Plain-text document sources:
--
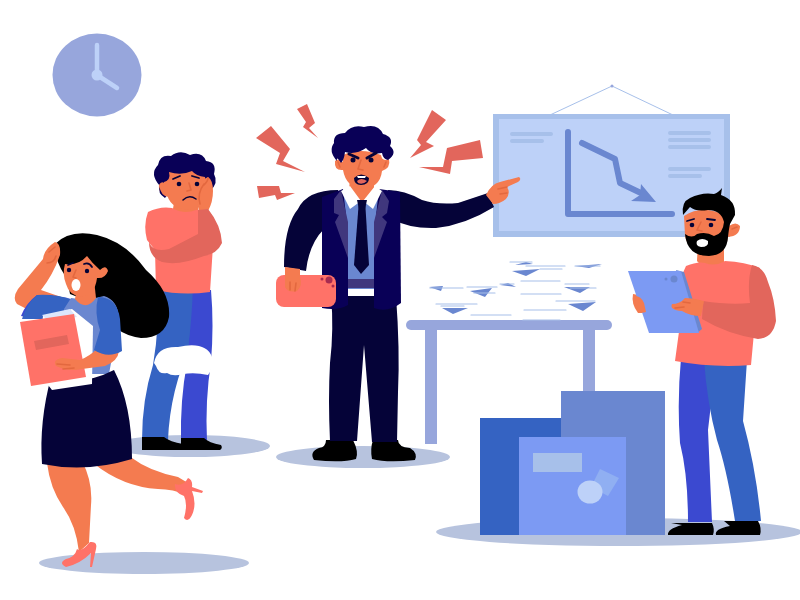
<!DOCTYPE html>
<html lang="en">
<head>
<meta charset="utf-8">
<title>Angry boss and stressed office team</title>
<style>
:root{--skin:#f47b50;--skin-dark:#e3683f;--coral:#ff7268;--coral-dark:#e2665c;--navy:#090057;--night:#050338;--ink:#000;--blue:#3563c2;--royal:#3b49d0;--steel:#6a87d0;--sky:#7c9af3;--periwinkle:#97a6dc;--pale:#bdd1f8;--mist:#a7c0ea;--shadow:#b7c3de;--white:#fff}
html,body{margin:0;background:var(--white);overflow:hidden}
svg{display:block;width:800px;height:600px}
.skin{fill:var(--skin)}.skin-dark{fill:var(--skin-dark)}.coral{fill:var(--coral)}.coral-dark{fill:var(--coral-dark)}.navy{fill:var(--navy)}.night{fill:var(--night)}.ink{fill:var(--ink)}.blue{fill:var(--blue)}.royal{fill:var(--royal)}.steel{fill:var(--steel)}.sky{fill:var(--sky)}.periwinkle{fill:var(--periwinkle)}.pale{fill:var(--pale)}.mist{fill:var(--mist)}.shadow{fill:var(--shadow)}.white{fill:var(--white)}
.line{fill:none;stroke-linecap:round;stroke-linejoin:round}
.face-line{stroke:var(--night);stroke-width:1.8}
.crease{stroke:var(--skin-dark);stroke-width:1.6}
</style>
</head>
<body>
<svg viewBox="0 0 800 600" role="img" aria-label="A boss shouts and points at a falling chart while three employees panic">
<g id="floor-shadows" class="shadow">
<ellipse cx="190" cy="446" rx="80" ry="11"/>
<ellipse cx="363" cy="457" rx="87" ry="11"/>
<ellipse cx="144" cy="563" rx="105" ry="11"/>
<ellipse cx="619" cy="532" rx="183" ry="14"/>
</g>

<g id="wall-clock">
<ellipse class="periwinkle" cx="97" cy="75" rx="44.5" ry="41.5"/>
<path class="line" d="M97 45V75L117 88" stroke="var(--pale)" stroke-width="4.5"/>
<circle class="pale" cx="97" cy="75" r="5.5"/>
</g>

<g id="chart-board">
<path class="line" d="M550 115L612 86L673 115" stroke="var(--mist)"/>
<circle class="periwinkle" cx="612" cy="86" r="1.5"/>
<rect class="mist" x="493" y="114" width="237" height="123"/>
<rect class="pale" x="499" y="119" width="225" height="112"/>
<path class="line" d="M512 134H551M512 141H542M670 133H709M670 140H709M670 147H709M670 169H709M670 176H700" stroke="var(--mist)" stroke-width="4"/>
<path class="line" d="M568 132V214H672" stroke="var(--steel)" stroke-width="6"/>
<path class="line" d="M582 143L615 159L620 183L643 194" stroke="var(--steel)" stroke-width="6"/>
<path class="steel" d="M641 184L656 202L631 201L640 195Z"/>
</g>

<g id="desk" class="periwinkle">
<rect x="425" y="326" width="12" height="118"/>
<rect x="583" y="326" width="12" height="100"/>
<rect x="406" y="320" width="206" height="10" rx="5"/>
</g>
<g id="scattered-papers">
<path class="steel" d="M429 287L443 286L441 291ZM470 291L492 288L485 297ZM500 285L508 283L516 287ZM442 308L468 308L453 314ZM515 265L526 262L533 264ZM512 271L540 269L526 276ZM564 287L590 287L580 293ZM568 304L596 302L583 311ZM575 266L602 264L589 268Z"/>
<path class="line" d="M430 288H463M467 287H497M436 304H477M441 306H464M471 315H511M474 293H495M510 262H532M526 266H565M540 269H562M521 281H560M521 294H561M565 284H589M570 288H596M524 310H566M556 301H595M523 320H560M575 266H600M500 284H514" stroke="var(--mist)" stroke-width="1.2"/>
</g>

<g id="boxes">
<rect class="blue" x="480" y="418" width="90" height="117"/>
<rect class="steel" x="561" y="391" width="104" height="144"/>
<rect class="sky" x="519" y="437" width="107" height="98"/>
<rect class="mist" x="533" y="453" width="49" height="19"/>
<path fill="#90aff2" d="M600 469L619 478L608 496L591 487Z"/>
<ellipse class="pale" cx="590" cy="492" rx="12.500" ry="11.500"/>
</g>

<g id="worried-man">
<path class="blue" d="M157 284H192L191 345Q170 390 168 440H142Q142 400 153 365Q160 325 157 284Z"/>
<path class="royal" d="M187 290H211Q214 325 211 362Q205 400 207 442H181Q180 400 187 363Q192 325 187 290Z"/>
<path class="blue" d="M157 284H193Q192 320 188 348H160Q160 315 157 284Z"/>
<path class="white" d="M154 363Q157 346 178 347Q206 341 212 357Q213 369 208 375Q195 372 183 374Q173 377 167 373Q159 375 156 366Z"/>
<path class="ink" d="M142 437H164Q170 442 183 444Q185 448 182 450H142ZM181 438H204Q209 443 221 445Q223 448 220 450H181Z"/>
<path class="skin" d="M175 196H198V212Q186 221 173 209Z"/>
<path class="coral" d="M148 212Q160 206 172 208Q184 215 196 210L206 209Q215 214 214 230L210 292Q182 296 156 290L155 250L147 240Q143 225 148 212Z"/>
<path class="skin" d="M164 175Q164 160 185 162Q206 160 207 179Q209 207 190 210Q172 210 167 195Q158 195 159 184Q160 178 166 181Z"/>
<path class="navy" d="M165 198Q157 193 160 186Q149 174 158 165Q160 154 171 156Q180 149 190 155Q202 151 206 161Q217 162 214 174Q219 183 210 191Q205 183 205 177Q196 176 192 171Q181 176 169 172Q171 180 164 182Q162 190 168 194Z"/>
<path class="skin" d="M159 185Q162 179 167 186L169 197Q161 197 159 185Z"/>
<path class="line face-line" d="M173 179L180 176M192 176L199 178"/>
<circle class="night" cx="179" cy="184" r="2.300"/><circle class="night" cx="197" cy="184" r="2.300"/>
<path class="line crease" d="M189 183L191 190L187 191"/>
<path class="line" d="M183 200Q189 194 196 199" stroke="var(--night)" stroke-width="1.5"/>
<path class="skin" d="M199 211Q195 198 199 188Q202 179 208 177Q213 180 213 191Q213 202 208 211Z"/>
<path class="line crease" d="M200 204Q197 193 204 184M204 185Q208 181 208 178"/>
<path class="coral-dark" d="M149 242Q153 253 169 249L198 234L198 210L208 209Q221 225 222 243Q217 254 204 256Q179 266 162 262Q149 257 149 242Z"/>
</g>

<g id="running-woman">
<path class="ink" d="M55 244Q70 229 97 235Q126 242 146 270Q171 292 169 317Q165 338 141 338Q111 334 101 306L70 294Q68 279 61 269Q55 258 55 244Z"/>
<path class="skin" d="M55 242Q61 243 60 255Q53 275 41 290L64 298L58 312Q33 314 17 304Q12 298 18 289L43 259Q44 249 55 242Z"/>
<path class="line crease" d="M47 263Q54 263 56 256M49 252L55 247"/>
<path class="royal" d="M37 295Q55 295 71 299L60 317Q42 322 21 316Q26 303 37 295Z"/>
<path class="blue" d="M37 295Q57 294 73 300L65 319H22Q27 303 37 295Z"/>
<path class="steel" d="M71 298Q88 301 104 296Q118 300 119 319L109 374H59L64 309Z"/>
<path class="skin" d="M77 288L94 280L96 298Q86 312 75 299Z"/>
<path class="skin" d="M65 264Q78 266 87 256Q92 263 100 270Q106 264 108 271Q105 279 97 278Q95 295 81 297Q69 295 66 284Q62 274 65 264Z"/>
<path class="line face-line" d="M68 265L73 263M84 264Q89 262 92 267"/>
<circle class="night" cx="69" cy="270" r="2.200"/><circle class="night" cx="87" cy="271" r="2.200"/>
<path class="line crease" d="M76 270L73 277L76 278"/>
<ellipse class="white" cx="76" cy="285" rx="4.500" ry="6"/>
<path class="skin" d="M47 463L82 461Q93 482 91 505L89 543L79 552Q76 525 63 507Q50 488 47 463Z"/>
<path class="skin" d="M93 463L132 458Q149 471 178 477L188 483L187 495Q173 489 158 489Q123 487 93 463Z"/>
<path class="coral" d="M77 549Q81 553 90 542Q98 541 96 549L92 567L90 567L91 553Q80 564 66 567Q58 563 66 559Q75 557 77 549Z"/>
<path class="coral" d="M175 484Q183 487 188 478Q193 480 192 487L203 491L202 493L192 491Q197 504 192 515Q188 523 184 518Q188 504 184 496Q174 493 175 484Z"/>
<path class="night" d="M51 377Q81 387 114 370Q132 405 132 459Q86 473 42 464Q39 422 51 377Z"/>
<path class="white" d="M43 316L72 309L93 326L92 384L52 390L37 371Z"/>
<path fill="#dce6fb" d="M42 315L70 309L77 317L48 321Z"/>
<path class="coral" d="M20 322L74 314L86 377L31 386Z"/>
<path class="coral-dark" d="M34 341L67 335L69 344L36 350Z"/>
<path class="skin" d="M98 348Q112 355 119 351Q118 361 105 366L82 369Q69 372 56 366Q52 360 62 358L80 360Q90 356 98 348Z"/>
<path class="line crease" d="M57 364L70 365M63 369L74 368"/>
<path class="blue" d="M98 297Q117 297 120 319L122 351Q108 359 94 350L100 330Q94 313 98 297Z"/>
</g>

<g id="rage-bolts" class="coral-dark">
<path d="M256 138L271 126L290 149L283 161L305 172L276 164L280 153Z"/>
<path d="M297 109L307 104L315 123L309 128L318 138L303 127L306 122Z"/>
<path d="M257 186L279 186L281 193L295 193L277 200L275 195L259 198Z"/>
<path d="M432 110L446 120L426 142L434 146L410 158L421 145L417 140Z"/>
<path d="M447 148L480 140L483 158L452 161L450 174L419 167L443 167Z"/>
</g>

<g id="angry-boss">
<path class="ink" d="M326 440H353Q359 452 356 459Q342 463 314 460Q309 452 319 448Q326 447 326 440ZM373 440H398Q398 447 410 448Q418 453 415 460Q387 463 372 459Q370 449 373 440Z"/>
<path class="night" d="M331 296H396Q400 350 398 392L397 442H372L364 345L357 441H330Q328 399 330 363Q334 329 331 296Z"/>
<path class="steel" d="M344 192H379V289H344Z"/>
<path fill="#40377d" d="M346 279H378V288H346Z"/>
<path class="skin" d="M350 177H374V191L363 202L349 191Z"/>
<path class="night" d="M359 200H365L369 265L361 274L354 265Z"/>
<path class="night" d="M338 190Q307 190 298 209Q284 226 284 267L306 271Q309 244 324 229L342 211Z"/>
<path class="night" d="M388 190Q404 190 422 200Q437 205 458 203L488 193L494 207Q465 225 436 228Q410 229 392 219Z"/>
<path class="navy" d="M322 197L343 189Q346 213 348 237V305Q338 311 322 308Z"/>
<path class="navy" d="M400 192L379 189Q376 215 374 237V308Q388 313 401 303Z"/>
<path fill="#40377d" d="M341 190L334 199L334 213L339 215L335 222L348 258V222ZM382 190L389 201L387 213L382 217L387 222L374 258V222Z"/>
<path class="white" d="M350 186L361 201L350 209L341 191ZM375 186L363 201L373 209L382 191Z"/>
<path class="night" d="M357 200H367L365 209H359Z"/>
<path class="skin" d="M343 155Q360 147 381 155Q382 162 389 159Q391 168 382 171Q380 188 362 189Q346 187 343 170Q334 171 335 161Q338 158 343 162Z"/>
<path class="navy" d="M341 163Q336 155 337 161Q328 151 334 143Q333 133 345 133Q352 124 364 127Q378 123 383 134Q394 137 390 146Q398 153 388 160Q383 159 382 153Q371 155 366 148Q356 155 345 152Q344 160 341 163Z"/>
<path class="line face-line" d="M349 154L358 158M367 158L376 153" style="stroke-width:3"/>
<circle class="night" cx="353" cy="160" r="2.500"/><circle class="night" cx="371" cy="160" r="2.500"/>
<path class="line crease" d="M361 160L358 169L363 170M338 162L340 167M386 162L384 167"/>
<path class="night" d="M354 178Q361 171 369 178Q369 185 361 185Q354 185 354 178Z"/>
<path class="coral-dark" d="M357 181Q361 177 367 181Q363 185 358 183Z"/>
<path class="white" d="M357 176H366L365 178H358Z"/>
<path class="skin" d="M486 195Q491 184 500 182L519 177Q522 179 518 182L507 187Q511 193 506 199Q500 204 493 204Z"/>
<path class="line crease" d="M498 189L507 187M500 194L507 193"/>
<rect class="coral" x="276" y="275" width="60" height="32" rx="8"/>
<circle cx="329" cy="280" r="3.500" fill="#a72b50"/><circle cx="322" cy="279" r="1.500" fill="#a72b50"/><circle cx="333" cy="286" r="1.500" fill="#a72b50"/>
<path class="skin" d="M285 267L300 269L300 277Q303 286 297 291Q288 293 285 287Z"/>
<path class="line crease" d="M290 290V282M295 291L296 283"/>
</g>

<g id="bearded-man">
<path class="ink" d="M671 523H712Q715 529 713 535H668Q667 529 682 525ZM724 521H758Q762 528 760 535H716Q714 529 730 526Z"/>
<path class="royal" d="M681 358H716Q711 405 708 430L712 522H688Q688 475 680 443Q677 401 681 358Z"/>
<path class="blue" d="M704 360H747L743 421Q756 468 761 521H735Q727 470 717 440Q707 403 704 360Z"/>
<path class="skin" d="M698 239H724V264Q710 277 697 261Z"/>
<path class="coral" d="M686 266Q698 261 705 263Q715 267 725 261Q745 262 760 268L751 365Q713 368 675 361L681 317L671 300Z"/>
<path class="skin" d="M684 216Q704 203 727 217L729 226Q736 221 740 226Q740 236 728 237Q726 253 707 254Q689 253 685 236Z"/>
<path class="ink" d="M683 215Q681 202 690 198Q702 192 714 194Q718 193 722 188L721 195Q736 200 735 215L730 224Q729 228 728 237Q727 255 709 256Q687 256 685 234Q692 239 697 234Q706 231 714 236Q723 234 724 222Q721 210 708 210Q696 212 690 207Z"/>
<path class="line face-line" d="M687 221L694 219M707 219L715 220"/>
<circle class="night" cx="692" cy="225" r="2.300"/><circle class="night" cx="711" cy="225" r="2.300"/>
<path class="line crease" d="M701 222L697 230L702 231M732 229L737 227"/>
<path class="white" d="M697 241Q702 237 708 241Q709 247 701 247Q695 246 697 241Z"/>
<path class="skin" d="M633 294Q638 294 646 303L651 313L638 313Q631 304 633 294Z"/>
<path class="steel" d="M676 270L684 272L702 329L697 333Z"/>
<path class="sky" d="M628 271L681 271L699 333H649Z"/>
<circle class="steel" cx="674" cy="279" r="3.500"/><circle class="steel" cx="666" cy="279" r="1.500"/>
<path class="skin" d="M635 296Q641 296 644 303L646 312Q638 315 636 307Z"/>
<path class="coral-dark" d="M752 265Q764 267 768 282Q775 299 776 321Q773 338 758 339Q727 334 702 319L703 301Q729 305 750 303Q747 281 752 265Z"/>
<path class="skin" d="M704 301L701 316Q690 316 682 311Q669 310 672 304Q680 304 685 298Q693 298 704 301Z"/>
<path class="line crease" d="M675 308L684 307M683 302L690 303"/>
</g>
</svg>
</body>
</html>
--
:: WHAT TO PRODUCE ::
Find the word "html" in the entries, then copy out every line that has it.

:: SOLVED PROBLEM ::
<!DOCTYPE html>
<html lang="en">
html,body{margin:0;background:var(--white);overflow:hidden}
</html>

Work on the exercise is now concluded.